While reading #15921 (r-assign) and #16670 (reverse pattern matching order) I felt a certain commonality to these and #15799 (pipeline) and I thought maybe there's currently a narrow window of opportunity to adopt an overarching and harmonious syntax for all of these "rightward" operations, rather than ad-hoc syntax for each.
I am not suggesting that all of the operators below should be adopted, or implemented at once, or exactly as-is; rather the idea is that the proposals linked above surrounding righward-ness could share elements in order to make them easy to distinguish from previous/existing syntax.
So here go the (wild) ideas:
expr =|> var is equivalent to
var = expr, also allow
rescue =|> err for consistency.
rightward destructuring assignment / pattern match:
expr ~|> pattern is equivalent to
expr in pattern, just more natural when doing assignment without a pattern match (i.e. no possibiilty of NoMatchingPatternError). And maybe could be allowed as expression/condition?
pipe to first argument of right-side method:
expr |> foo(1) is equivalent to
pipe to last argument of right-side method:
expr |>> foo(1) is equivalent to
pipe hash to keyword arguments of right-side method:
expr **|> foo(1) is equivalent to
foo(1,**expr), ok, I know, crazy idea :-)
Updated by shevegen (Robert A. Heiler) 4 months ago
It's an interesting idea. I am not sure if I can easily adjust to the syntax,
but this may be best to just ask matz directly (I think he suggested the
pipeline operator, and streem kind of also taps into that whole handling of
data idea too, so I just think it is best to ask matz what he thinks about it).
One slight concern is that there is a lot of syntax though, and some of
the syntax is a bit hard to read/see - in particular that weird **|> - that
is almost like an ASCII game, like the old animated moon-buggy if anyone
remembers that "game". :-)
Syntax expression should be considered too, in my opinion (remember

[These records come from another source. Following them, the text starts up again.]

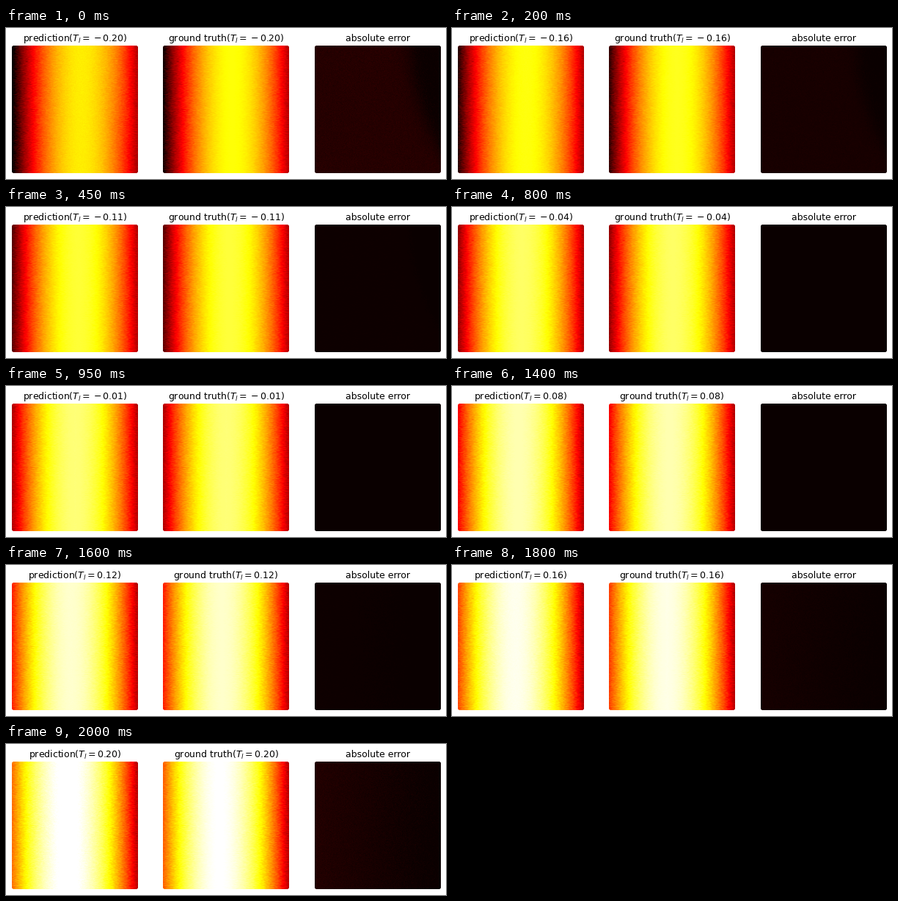
These frames come from a looping animation (600x206 px, 2050 ms). A matplotlib script:

```python
import numpy as np
import matplotlib.pyplot as plt
from matplotlib.animation import FuncAnimation
from matplotlib.patches import FancyBboxPatch

W, H, DPI = 600, 206, 75
FRAMES, INTERVAL = 41, 50
PW, PH, TOP = 172, 174, 24
LEFTS = (8, 214, 421)
VMIN, VMAX = -0.2, 0.605

rng = np.random.default_rng(4)
x, y = np.meshgrid((np.arange(PW) + 0.5) / PW, (np.arange(PH) + 0.5) / PH)


def grain():
    """Sampling jitter along x, in short horizontal runs."""
    n = rng.normal(0, 0.008, (PH, PW + 2))
    return (n[:, :-2] + n[:, 1:-1] + n[:, 2:]) / 2


pos = np.clip(x + grain(), 0, 1)
speck = rng.normal(0, 0.003, (PH, PW))


def temperature(t_left):
    return t_left * (1 - pos) + 2 * pos * (1 - pos)


def error(t_left):
    strength = (abs(t_left) / 0.2) ** 3
    if t_left < 0:
        edge = 0.76 + 0.35 * y ** 2
        shape = 0.025 / (1 + np.exp((x - edge) * 25))
    else:
        shape = 0.022 * np.clip(1 - x, 0, 1)
    return strength * np.clip(shape + speck, 0, None)


fig = plt.figure(figsize=(W / DPI, H / DPI), dpi=DPI, facecolor="white")
ax = fig.add_axes((0, 0, 1, 1))
ax.axis("off")


def panel(left, vmin, vmax):
    img = ax.imshow(np.zeros((PH, PW)), cmap="hot", vmin=vmin, vmax=vmax,
                    extent=(left, left + PW, TOP + PH, TOP),
                    interpolation="nearest", aspect="auto")
    clip = FancyBboxPatch((left, TOP), PW, PH, transform=ax.transData,
                          boxstyle="round,pad=0,rounding_size=2.5")
    img.set_clip_path(clip)
    title = ax.text(left + PW / 2, 18, "", fontsize=12, ha="center",
                    va="baseline", family="DejaVu Sans")
    return img, title


pred, pred_title = panel(LEFTS[0], VMIN, VMAX)
truth, truth_title = panel(LEFTS[1], VMIN, VMAX)
err, err_title = panel(LEFTS[2], 0, 0.6)
err_title.set_text("absolute error")
ax.set_xlim(0, W)
ax.set_ylim(H, 0)


def update(i):
    t = (i - 20) / 100
    sign = "{}-" if t < 0 else ""
    label = f"($T_l={sign}{abs(t):.2f}$)"
    pred_title.set_text("prediction" + label)
    truth_title.set_text("ground truth" + label)
    u, e = temperature(t), error(t)
    truth.set_data(u)
    pred.set_data(u + e * np.sign(t))
    err.set_data(e)
    return pred, truth, err, pred_title, truth_title


anim = FuncAnimation(fig, update, frames=FRAMES, interval=INTERVAL,
                     repeat=True, repeat_delay=0, blit=False)
plt.show()
```
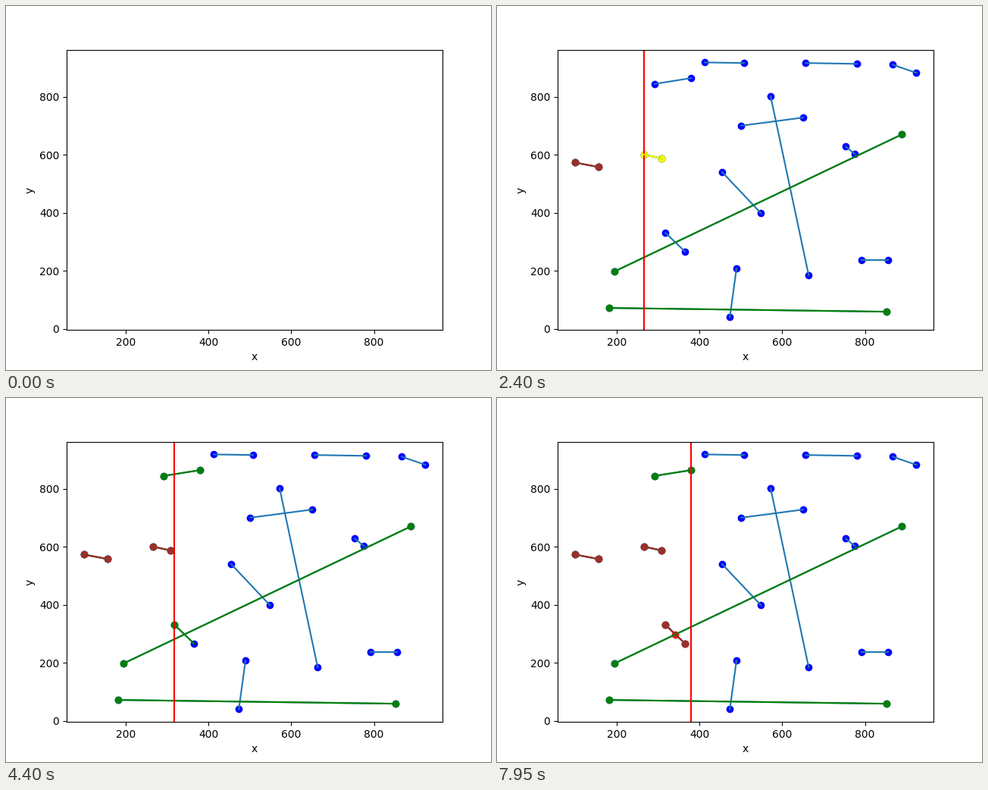
A matplotlib script for the animation above (8 s loop, 640x480 px).

```python
import matplotlib.pyplot as plt
from matplotlib.animation import FuncAnimation

FRAMES = 160
STEP_MS = 50

# Line segments as (left point, right point)
SEGMENTS = {
    "A": ((99, 573), (157, 557.5)),
    "B": ((195.5, 198), (889, 670)),
    "C": ((183, 72), (852, 59)),
    "D": ((267, 600), (309, 587)),
    "E": ((292, 844), (380.5, 864)),
    "F": ((413, 918), (508, 916)),
    "G": ((656.5, 916), (781, 913)),
    "H": ((867, 910), (924, 882)),
    "I": ((572, 801), (664, 184)),
    "J": ((501, 700), (651, 728)),
    "K": ((753.5, 628), (775.5, 602)),
    "L": ((455, 540), (549, 398)),
    "M": ((318, 331), (365.5, 266)),
    "N": ((489.5, 207), (473.5, 40)),
    "O": ((792, 236.5), (856, 236.5)),
}
CROSS = (342.2, 297.8)

# Segment entering the sweep and the step at which the sweep stops there
INSERTS = [("A", 4), ("C", 14), ("B", 18), ("D", 36), ("E", 52), ("M", 86)]
REMOVALS = [("A", 8), ("D", 68), ("M", 153)]
# Neighbour tests: lower segment, upper segment, first step
CHECKS = [("C", "B", 22), ("B", "D", 40), ("D", "E", 56), ("B", "E", 74),
          ("B", "M", 90), ("M", "E", 103), ("C", "M", 128), ("B", "E", 140)]

fig, ax = plt.subplots(figsize=(6.4, 4.8), dpi=100)
ax.set_xlabel("x")
ax.set_ylabel("y")


def span(lo, hi, margin=0.05):
    pad = (hi - lo) * margin
    return lo - pad, hi + pad


ax.set_xlim(*span(99, 924))
ax.set_ylim(*span(40, 918))

shown = []  # (artist, list of (start, stop))


def track(artist, *spans):
    artist.set_visible(False)
    shown.append((artist, list(spans)))
    return shown[-1][1]


def dot(point, color):
    return ax.scatter(*point, s=36, color=color, zorder=1)


def stroke(seg, color=None):
    (x0, y0), (x1, y1) = SEGMENTS[seg]
    return ax.plot([x0, x1], [y0, y1], color=color, lw=1.5, zorder=2)[0]


def layer(seg, color):
    """Line, left dot and right dot of a segment, each with its own spans."""
    left, right = SEGMENTS[seg]
    parts = (stroke(seg, color), dot(left, color), dot(right, color))
    return [track(part) for part in parts]


def paint(seg, color, start):
    for k, spans in enumerate(layer(seg, color)):
        spans.append((start + k, FRAMES))


def flash(spans, start, clear):
    # parts light up in order and go out in reverse
    for k, part in enumerate(spans):
        part.append((start + k, clear + 2 - k))


for seg, ends in SEGMENTS.items():
    for end in ends:
        track(dot(end, "blue"), (1, FRAMES))
    track(stroke(seg, "tab:blue"), (2, FRAMES))

for seg, t in INSERTS:
    paint(seg, "green", t + 1)

track(dot(CROSS, "red"), (102, FRAMES))

stops = [(t, SEGMENTS[seg][0][0]) for seg, t in INSERTS]
stops += [(t, SEGMENTS[seg][1][0]) for seg, t in REMOVALS]
stops += [(115, CROSS[0]), (159, SEGMENTS["E"][1][0])]
stops.sort()
sweep = ax.axvline(stops[0][1], color="red", lw=1.5, zorder=2)
track(sweep, (stops[0][0], FRAMES))

for seg, t in REMOVALS:
    paint(seg, "brown", t + 1)

yellow = {seg: layer(seg, "yellow") for seg in "BCDEM"}
for low, high, t in CHECKS:
    flash(yellow[low], t, t + 6)
    flash(yellow[high], t + 3, t + 9)


def update(i):
    for artist, spans in shown:
        artist.set_visible(any(a <= i < b for a, b in spans))
    x = [pos for t, pos in stops if t <= i] or [stops[0][1]]
    sweep.set_xdata([x[-1], x[-1]])
    return [artist for artist, _ in shown]


anim = FuncAnimation(fig, update, frames=FRAMES, interval=STEP_MS,
                     init_func=lambda: update(0), repeat=True,
                     repeat_delay=0, blit=False)
plt.show()
```
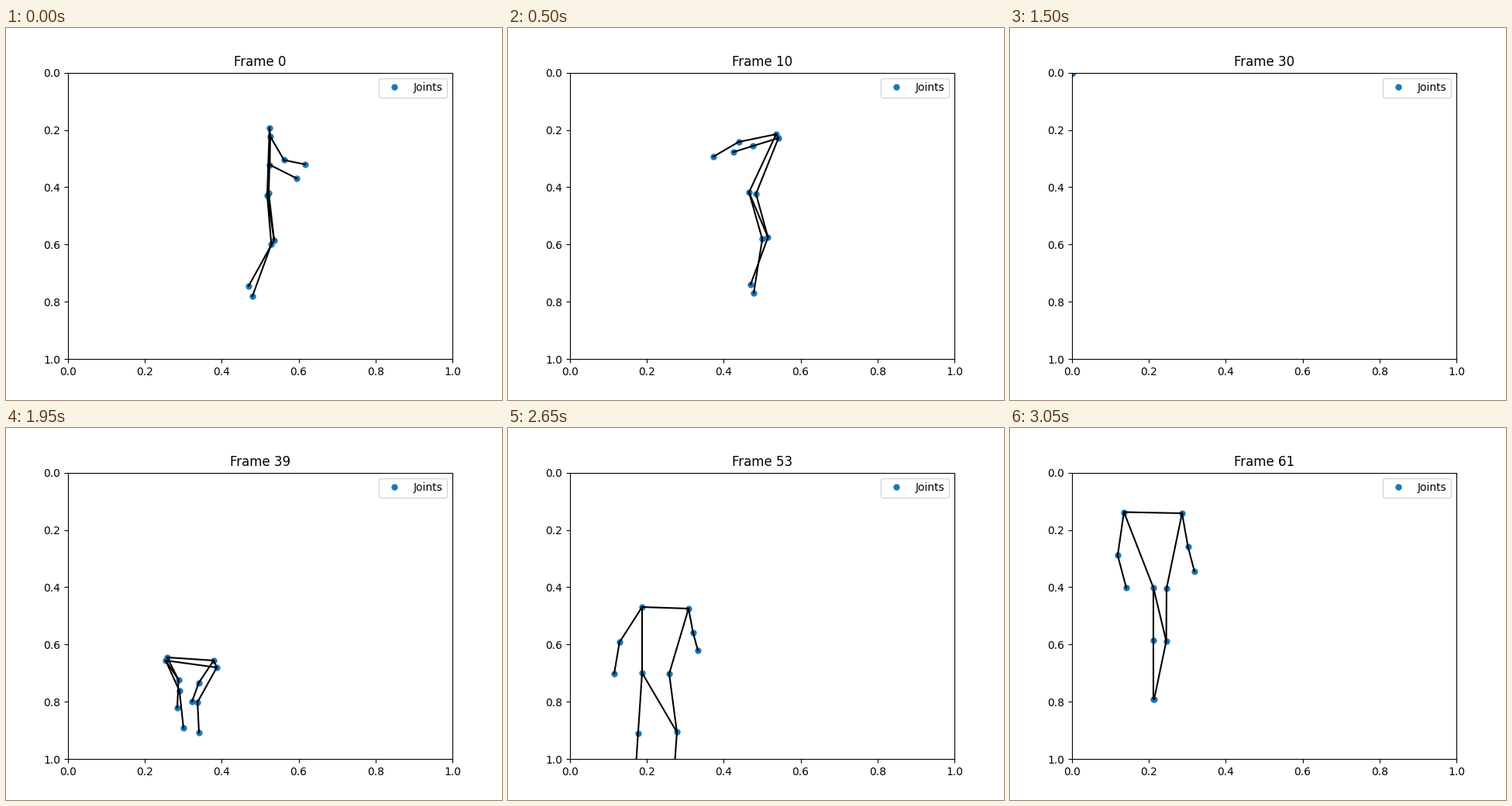
Animation of 640x480 px, one loop 3100 ms. Source, as a matplotlib script:

```python
import numpy as np
import matplotlib.pyplot as plt
from matplotlib.animation import FuncAnimation

FRAMES, INTERVAL = 62, 50
LEFT, TOP, WIDTH, HEIGHT = 80, 57.6, 496, 369.6  # axes box in pixels

# Joints of one side, each hanging from its parent
HIP, SHOULDER, ELBOW, HAND, KNEE, FOOT = range(6)
PARENT = [HIP, HIP, SHOULDER, ELBOW, HIP, KNEE]


def middle(root, end, share, bend):
    """Elbow or knee: a share of the way along, pushed out sideways."""
    return root + (end - root) * (share + 1j * bend)


def side(hip, shoulder, hand, foot, elbow, knee):
    """Angles and lengths of one side's bones; the hip stays a position."""
    pts = np.array([hip, shoulder, middle(shoulder, hand, 0.57, elbow), hand,
                    middle(hip, foot, 0.47, -knee), foot])
    bones = pts - pts[PARENT]
    rig = np.stack([np.angle(bones), np.abs(bones)], axis=-1)
    rig[HIP] = hip.real, hip.imag
    return rig


def pose(near, far, elbow=0.1, knee=0.0):
    return np.array([side(*near, elbow, knee),
                     side(*far, elbow - 0.08, knee + 0.05)])


def swing(rig, degrees, shift=(0, 0)):
    """Turn both arms about the shoulders and move the whole body."""
    out = rig.copy()
    out[:, [ELBOW, HAND], 0] += np.radians(degrees)
    out[:, HIP] += shift
    return out


def joints(rig):
    pts = rig[..., 1] * np.exp(1j * rig[..., 0])
    pts[:, HIP] = rig[:, HIP, 0] + 1j * rig[:, HIP, 1]
    for joint in range(SHOULDER, FOOT + 1):
        pts[:, joint] += pts[:, PARENT[joint]]
    return (pts.real - LEFT) / WIDTH, (pts.imag - TOP) / HEIGHT


class Take:
    """Smooth cubic motion through timed poses."""

    def __init__(self, keys):
        self.times = np.array(list(keys), float)
        self.rigs = np.stack(list(keys.values()))
        angles = self.rigs[:, :, SHOULDER:, 0]
        angles[:] = np.unwrap(angles, axis=0)
        self.slopes = np.gradient(self.rigs, self.times, axis=0)

    def at(self, t):
        i = np.searchsorted(self.times[1:-1], t, side="right")
        h = self.times[i + 1] - self.times[i]
        u = (t - self.times[i]) / h
        ease = u * u * (3 - 2 * u)
        return ((1 - ease) * self.rigs[i] + ease * self.rigs[i + 1]
                + h * u * (1 - u) * ((1 - u) * self.slopes[i]
                                     - u * self.slopes[i + 1]))


# Each side: hip, shoulder, hand, foot
stand = pose((337 + 216j, 340 + 129j, 375 + 194j, 318 + 346j),
             (339 + 213j, 341 + 140j, 386 + 176j, 313 + 333j), 0.3, 0.11)
squat = pose((311 + 212j, 346 + 137j, 265 + 166j, 317 + 342j),
             (320 + 214j, 349 + 142j, 291 + 160j, 313 + 331j), 0.08, 0.11)
crouch = pose((206 + 300j, 272 + 309j, 249 + 393j, 229 + 387j),
              (208 + 296j, 268 + 300j, 240 + 353j, 221 + 361j), 0.14, 0.08)
rise = pose((173 + 316j, 173 + 231j, 137 + 317j, 162 + 482j),
            (208 + 317j, 233 + 233j, 245 + 287j, 212 + 478j))
upright = pose((185 + 206j, 147 + 108.5j, 150 + 206j, 185 + 350j),
               (202 + 207j, 222 + 110j, 238 + 185j, 186 + 350j))

takeoff = Take({0: stand, 10: squat, 11: swing(squat, 15, (-7, -1)),
                14: swing(stand, 20), 16: swing(stand, 0, (-8, -15))})
landing = Take({32: swing(crouch, -80, (22, 35)), 39: crouch, 53: rise,
                57: swing((rise + upright) / 2, 15), 61: upright})


def body(n):
    if 17 <= n < 32 or 43 <= n < 47:  # tracking lost
        return np.zeros((2, 2, 6))
    return joints((takeoff if n < 17 else landing).at(n))


fig, ax = plt.subplots(figsize=(6.4, 4.8), dpi=100)
ax.set_xlim(0, 1)
ax.set_ylim(1, 0)
dots, = ax.plot([], [], "o", markersize=5, label="Joints")
title = ax.set_title("Frame 0")
ax.legend(loc="upper right")

# Limbs of both sides, the shoulder line, and near hip to far knee
edges = [((s, j), (s, PARENT[j])) for s in (0, 1) for j in range(1, 6)]
edges += [((0, SHOULDER), (1, SHOULDER)), ((0, HIP), (1, KNEE))]
lines = [ax.plot([], [], "k-", lw=1.5)[0] for _ in edges]


def update(n):
    x, y = body(n)
    dots.set_data(x.ravel(), y.ravel())
    for line, (a, b) in zip(lines, edges):
        line.set_data([x[a], x[b]], [y[a], y[b]])
    title.set_text(f"Frame {n}")
    return [dots, title, *lines]


anim = FuncAnimation(fig, update, frames=FRAMES, interval=INTERVAL,
                     repeat=True, repeat_delay=0)
plt.show()
```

the old perl-inspired variables, which made it difficult to read some of
the perl code and intent behind it, such as e. g. $& $: $. $- $^ ... ok
I made a few up, but you get the idea).